Our ONI team has just put out this press release on the Kyrgyz parliamentary elections, which we monitored from afar and in the field. Websites belonging to political parties and independent media were subject to unexplained technical failures and deliberate hacking that suggest a deliberate attempt to interfere with the functioning of the Internet during election period. Some good work by Nart and our friends in the field.
We just released another Bulletin (007), this one examining the rather curious geolocation filtering by the official georgewbush.com website.
It seems for security reasons they didn’t want these countries looking at their website.
Not sure anyone there would have wanted to look at it anyway, but if they did they could have just used the IP address instead. However, the practice of geolocational filtering is one we’re following closely.
Weekly Standard has a nice little article on our most recent bulletins on China. It looks like we’re helping to put a bit of pressure on Google to live up to their own highly publicized ethical standards. They just released this in response to our colleagues at DIT discovering that Google news searches in China are filtered.
Our OpenNet Initiative project released a new bulletin today on China’s filtering of Google’s cache, how this affects using it as an ad hoc form of circumvention, and some other details related to backbone filtering on search engines.

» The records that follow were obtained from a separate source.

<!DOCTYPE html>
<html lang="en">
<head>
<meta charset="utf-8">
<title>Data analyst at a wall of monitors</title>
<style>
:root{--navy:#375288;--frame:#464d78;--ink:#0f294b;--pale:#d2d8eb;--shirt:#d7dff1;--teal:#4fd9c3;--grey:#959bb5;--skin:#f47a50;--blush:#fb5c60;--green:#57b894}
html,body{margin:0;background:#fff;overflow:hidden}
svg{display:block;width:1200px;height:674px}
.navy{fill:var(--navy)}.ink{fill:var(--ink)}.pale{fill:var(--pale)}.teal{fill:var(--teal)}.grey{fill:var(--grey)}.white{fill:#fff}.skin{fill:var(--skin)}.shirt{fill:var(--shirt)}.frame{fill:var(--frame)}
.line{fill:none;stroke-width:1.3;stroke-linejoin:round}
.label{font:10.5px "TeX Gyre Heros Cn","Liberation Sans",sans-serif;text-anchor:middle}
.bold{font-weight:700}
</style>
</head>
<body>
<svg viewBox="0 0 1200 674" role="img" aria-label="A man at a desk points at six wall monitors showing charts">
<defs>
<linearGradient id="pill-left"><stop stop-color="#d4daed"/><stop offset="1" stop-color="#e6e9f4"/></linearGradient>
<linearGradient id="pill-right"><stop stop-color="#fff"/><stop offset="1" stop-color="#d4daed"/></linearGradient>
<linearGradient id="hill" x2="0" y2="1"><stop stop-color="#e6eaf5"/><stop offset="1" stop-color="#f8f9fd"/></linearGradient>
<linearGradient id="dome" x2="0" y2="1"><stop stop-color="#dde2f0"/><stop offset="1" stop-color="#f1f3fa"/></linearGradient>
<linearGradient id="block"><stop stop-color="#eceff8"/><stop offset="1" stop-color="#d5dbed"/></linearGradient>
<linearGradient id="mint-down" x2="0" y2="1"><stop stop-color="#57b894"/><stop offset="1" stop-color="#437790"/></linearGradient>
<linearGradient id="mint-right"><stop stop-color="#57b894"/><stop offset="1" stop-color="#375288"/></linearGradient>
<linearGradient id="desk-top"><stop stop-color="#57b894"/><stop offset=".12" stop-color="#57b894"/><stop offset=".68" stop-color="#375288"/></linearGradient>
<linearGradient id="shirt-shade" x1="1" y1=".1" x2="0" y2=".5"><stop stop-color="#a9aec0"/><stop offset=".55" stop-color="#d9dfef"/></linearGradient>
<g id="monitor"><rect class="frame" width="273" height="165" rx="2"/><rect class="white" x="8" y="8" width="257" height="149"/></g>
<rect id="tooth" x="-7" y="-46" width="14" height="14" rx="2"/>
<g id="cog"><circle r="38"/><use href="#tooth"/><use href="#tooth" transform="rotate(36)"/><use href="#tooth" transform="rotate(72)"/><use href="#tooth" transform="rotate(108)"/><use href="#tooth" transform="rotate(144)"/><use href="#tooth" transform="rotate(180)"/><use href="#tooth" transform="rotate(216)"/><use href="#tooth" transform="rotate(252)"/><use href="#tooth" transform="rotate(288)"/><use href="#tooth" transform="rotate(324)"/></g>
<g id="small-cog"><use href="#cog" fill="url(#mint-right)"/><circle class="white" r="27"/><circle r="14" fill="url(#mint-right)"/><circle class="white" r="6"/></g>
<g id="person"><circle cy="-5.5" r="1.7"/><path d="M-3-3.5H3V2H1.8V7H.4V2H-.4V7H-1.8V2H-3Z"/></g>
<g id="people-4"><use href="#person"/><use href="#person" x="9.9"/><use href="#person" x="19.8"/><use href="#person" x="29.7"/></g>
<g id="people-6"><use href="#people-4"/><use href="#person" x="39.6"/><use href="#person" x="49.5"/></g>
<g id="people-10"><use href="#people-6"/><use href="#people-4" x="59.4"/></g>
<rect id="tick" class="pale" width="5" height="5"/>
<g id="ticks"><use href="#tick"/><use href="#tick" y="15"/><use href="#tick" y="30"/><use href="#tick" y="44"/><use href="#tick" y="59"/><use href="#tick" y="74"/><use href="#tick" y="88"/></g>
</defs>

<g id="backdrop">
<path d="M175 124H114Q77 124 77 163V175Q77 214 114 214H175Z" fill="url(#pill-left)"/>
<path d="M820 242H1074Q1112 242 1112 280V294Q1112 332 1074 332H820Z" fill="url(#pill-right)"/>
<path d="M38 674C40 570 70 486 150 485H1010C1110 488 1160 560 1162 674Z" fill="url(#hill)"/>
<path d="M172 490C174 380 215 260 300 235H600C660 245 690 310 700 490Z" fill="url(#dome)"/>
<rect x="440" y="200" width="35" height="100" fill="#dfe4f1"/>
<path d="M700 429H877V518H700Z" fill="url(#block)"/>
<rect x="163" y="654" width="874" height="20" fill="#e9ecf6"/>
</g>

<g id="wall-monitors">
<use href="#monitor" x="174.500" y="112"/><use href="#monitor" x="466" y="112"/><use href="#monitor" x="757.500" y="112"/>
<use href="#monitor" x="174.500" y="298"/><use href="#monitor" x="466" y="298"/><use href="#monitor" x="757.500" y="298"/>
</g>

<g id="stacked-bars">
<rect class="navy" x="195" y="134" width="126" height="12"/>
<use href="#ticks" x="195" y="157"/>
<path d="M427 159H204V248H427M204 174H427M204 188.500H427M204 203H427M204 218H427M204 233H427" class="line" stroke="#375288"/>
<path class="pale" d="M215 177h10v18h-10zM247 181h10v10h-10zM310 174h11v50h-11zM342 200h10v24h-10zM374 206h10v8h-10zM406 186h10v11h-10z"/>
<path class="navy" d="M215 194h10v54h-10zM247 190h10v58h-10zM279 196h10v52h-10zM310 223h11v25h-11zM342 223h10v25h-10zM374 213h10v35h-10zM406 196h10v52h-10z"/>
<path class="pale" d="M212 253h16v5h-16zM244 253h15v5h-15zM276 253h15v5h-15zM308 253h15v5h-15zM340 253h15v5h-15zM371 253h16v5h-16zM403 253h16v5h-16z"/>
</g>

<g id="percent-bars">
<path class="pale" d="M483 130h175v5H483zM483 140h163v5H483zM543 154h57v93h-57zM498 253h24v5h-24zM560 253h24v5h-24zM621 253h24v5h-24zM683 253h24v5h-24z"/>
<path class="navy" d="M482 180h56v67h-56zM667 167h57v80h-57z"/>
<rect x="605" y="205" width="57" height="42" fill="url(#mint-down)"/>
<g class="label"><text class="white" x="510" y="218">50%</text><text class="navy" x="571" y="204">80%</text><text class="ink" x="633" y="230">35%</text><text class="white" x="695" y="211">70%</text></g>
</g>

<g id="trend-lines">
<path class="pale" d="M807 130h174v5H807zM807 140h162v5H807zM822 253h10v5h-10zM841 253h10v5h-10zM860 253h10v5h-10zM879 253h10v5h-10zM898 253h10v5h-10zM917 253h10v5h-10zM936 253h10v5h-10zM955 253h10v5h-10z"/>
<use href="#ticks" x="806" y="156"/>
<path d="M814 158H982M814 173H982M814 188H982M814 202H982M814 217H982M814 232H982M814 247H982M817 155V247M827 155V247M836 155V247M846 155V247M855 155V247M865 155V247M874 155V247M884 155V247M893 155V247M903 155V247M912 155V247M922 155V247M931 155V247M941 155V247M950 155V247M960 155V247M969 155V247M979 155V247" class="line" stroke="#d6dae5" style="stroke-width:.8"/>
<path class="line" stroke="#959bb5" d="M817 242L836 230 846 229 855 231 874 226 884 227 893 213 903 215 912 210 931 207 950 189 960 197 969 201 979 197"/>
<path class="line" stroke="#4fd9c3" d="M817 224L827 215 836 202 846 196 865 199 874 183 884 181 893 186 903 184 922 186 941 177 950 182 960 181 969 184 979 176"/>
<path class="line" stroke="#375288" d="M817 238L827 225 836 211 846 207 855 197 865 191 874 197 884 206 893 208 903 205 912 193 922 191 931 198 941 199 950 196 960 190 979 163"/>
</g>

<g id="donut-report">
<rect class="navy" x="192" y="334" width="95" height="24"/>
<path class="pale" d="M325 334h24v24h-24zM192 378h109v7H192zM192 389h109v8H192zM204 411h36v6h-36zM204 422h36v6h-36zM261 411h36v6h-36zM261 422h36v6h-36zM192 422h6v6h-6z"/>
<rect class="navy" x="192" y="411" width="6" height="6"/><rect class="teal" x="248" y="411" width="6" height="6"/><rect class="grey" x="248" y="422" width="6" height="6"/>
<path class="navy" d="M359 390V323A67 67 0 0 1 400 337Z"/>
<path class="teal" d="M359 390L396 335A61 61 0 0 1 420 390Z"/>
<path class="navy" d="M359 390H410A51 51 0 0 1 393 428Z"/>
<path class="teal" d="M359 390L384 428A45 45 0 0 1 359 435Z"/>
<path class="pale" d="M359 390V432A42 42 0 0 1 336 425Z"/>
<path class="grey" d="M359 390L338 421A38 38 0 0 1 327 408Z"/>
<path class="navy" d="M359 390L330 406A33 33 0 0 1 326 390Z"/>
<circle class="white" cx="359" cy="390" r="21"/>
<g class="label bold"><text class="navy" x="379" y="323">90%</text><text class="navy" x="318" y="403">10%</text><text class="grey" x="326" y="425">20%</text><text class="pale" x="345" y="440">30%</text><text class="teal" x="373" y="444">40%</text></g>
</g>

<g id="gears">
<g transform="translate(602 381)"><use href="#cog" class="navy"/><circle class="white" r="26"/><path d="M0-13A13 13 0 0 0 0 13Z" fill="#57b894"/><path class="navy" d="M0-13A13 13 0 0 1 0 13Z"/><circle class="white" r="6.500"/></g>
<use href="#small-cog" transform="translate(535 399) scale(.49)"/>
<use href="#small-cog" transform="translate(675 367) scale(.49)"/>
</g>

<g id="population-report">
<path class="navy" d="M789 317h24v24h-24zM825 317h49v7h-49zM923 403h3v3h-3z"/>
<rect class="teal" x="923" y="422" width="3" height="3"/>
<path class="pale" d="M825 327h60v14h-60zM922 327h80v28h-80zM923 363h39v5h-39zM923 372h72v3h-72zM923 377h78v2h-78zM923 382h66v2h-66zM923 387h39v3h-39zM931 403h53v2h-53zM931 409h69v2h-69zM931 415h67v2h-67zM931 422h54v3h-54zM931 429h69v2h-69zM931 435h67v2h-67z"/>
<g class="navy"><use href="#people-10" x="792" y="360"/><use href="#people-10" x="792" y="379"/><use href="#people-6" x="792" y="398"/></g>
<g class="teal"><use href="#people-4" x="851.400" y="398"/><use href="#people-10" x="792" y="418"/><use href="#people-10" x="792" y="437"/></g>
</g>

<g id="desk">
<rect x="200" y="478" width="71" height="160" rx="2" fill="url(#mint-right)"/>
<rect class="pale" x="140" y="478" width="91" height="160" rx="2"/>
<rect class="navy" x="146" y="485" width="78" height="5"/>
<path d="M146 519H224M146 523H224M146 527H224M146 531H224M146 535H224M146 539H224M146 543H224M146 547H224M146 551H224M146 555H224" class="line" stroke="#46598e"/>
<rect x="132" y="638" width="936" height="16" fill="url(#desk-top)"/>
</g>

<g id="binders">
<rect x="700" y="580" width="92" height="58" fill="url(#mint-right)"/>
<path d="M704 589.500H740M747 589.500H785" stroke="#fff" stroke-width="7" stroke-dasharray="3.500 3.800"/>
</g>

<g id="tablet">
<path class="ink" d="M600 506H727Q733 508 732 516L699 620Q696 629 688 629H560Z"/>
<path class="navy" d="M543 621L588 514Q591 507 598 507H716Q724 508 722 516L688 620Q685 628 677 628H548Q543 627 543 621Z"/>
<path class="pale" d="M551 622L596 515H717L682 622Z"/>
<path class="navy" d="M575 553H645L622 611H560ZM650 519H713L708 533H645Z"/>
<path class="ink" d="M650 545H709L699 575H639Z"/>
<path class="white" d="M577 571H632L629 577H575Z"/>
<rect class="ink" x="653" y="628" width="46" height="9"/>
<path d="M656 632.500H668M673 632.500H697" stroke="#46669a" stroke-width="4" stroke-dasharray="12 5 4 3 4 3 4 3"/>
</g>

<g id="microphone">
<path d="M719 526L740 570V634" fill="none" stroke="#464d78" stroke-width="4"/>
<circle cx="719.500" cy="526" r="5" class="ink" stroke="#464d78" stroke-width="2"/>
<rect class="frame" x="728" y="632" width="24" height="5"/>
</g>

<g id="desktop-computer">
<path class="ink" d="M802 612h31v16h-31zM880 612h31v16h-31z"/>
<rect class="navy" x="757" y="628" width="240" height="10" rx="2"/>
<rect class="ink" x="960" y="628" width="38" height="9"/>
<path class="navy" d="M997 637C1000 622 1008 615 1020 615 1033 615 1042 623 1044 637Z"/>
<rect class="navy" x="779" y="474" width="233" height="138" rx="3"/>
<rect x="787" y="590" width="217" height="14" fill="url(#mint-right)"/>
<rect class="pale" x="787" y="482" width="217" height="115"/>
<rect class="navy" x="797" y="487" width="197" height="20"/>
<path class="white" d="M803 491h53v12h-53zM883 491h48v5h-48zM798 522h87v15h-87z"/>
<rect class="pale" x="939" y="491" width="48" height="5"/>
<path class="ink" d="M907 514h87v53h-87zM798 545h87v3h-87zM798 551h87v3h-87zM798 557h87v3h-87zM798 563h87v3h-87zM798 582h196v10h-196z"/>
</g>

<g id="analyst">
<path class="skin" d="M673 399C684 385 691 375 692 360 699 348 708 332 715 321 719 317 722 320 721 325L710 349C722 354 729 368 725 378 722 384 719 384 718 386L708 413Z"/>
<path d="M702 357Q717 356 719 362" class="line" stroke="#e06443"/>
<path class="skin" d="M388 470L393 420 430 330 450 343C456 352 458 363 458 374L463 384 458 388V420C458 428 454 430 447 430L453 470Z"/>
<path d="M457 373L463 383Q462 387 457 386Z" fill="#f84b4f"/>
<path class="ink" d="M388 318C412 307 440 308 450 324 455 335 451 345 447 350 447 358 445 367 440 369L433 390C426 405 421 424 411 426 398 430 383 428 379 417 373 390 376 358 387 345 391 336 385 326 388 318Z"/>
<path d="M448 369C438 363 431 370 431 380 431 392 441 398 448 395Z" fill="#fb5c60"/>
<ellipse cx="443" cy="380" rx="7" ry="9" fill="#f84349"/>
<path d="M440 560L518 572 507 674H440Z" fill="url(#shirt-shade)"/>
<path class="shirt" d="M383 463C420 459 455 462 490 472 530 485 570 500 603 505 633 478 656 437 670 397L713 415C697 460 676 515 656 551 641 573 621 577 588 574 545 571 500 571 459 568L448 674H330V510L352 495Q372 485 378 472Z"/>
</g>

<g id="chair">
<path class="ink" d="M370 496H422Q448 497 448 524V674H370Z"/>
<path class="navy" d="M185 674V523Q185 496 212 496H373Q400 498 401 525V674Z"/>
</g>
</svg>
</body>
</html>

The Wall Street Journal did a piece profiling (reg req’d) this and our previous Bulletin, as well as some research that colleagues of ours at Berkeley did on SMS messenging filters in China.
And now the Bulletin has been Slashdotted…..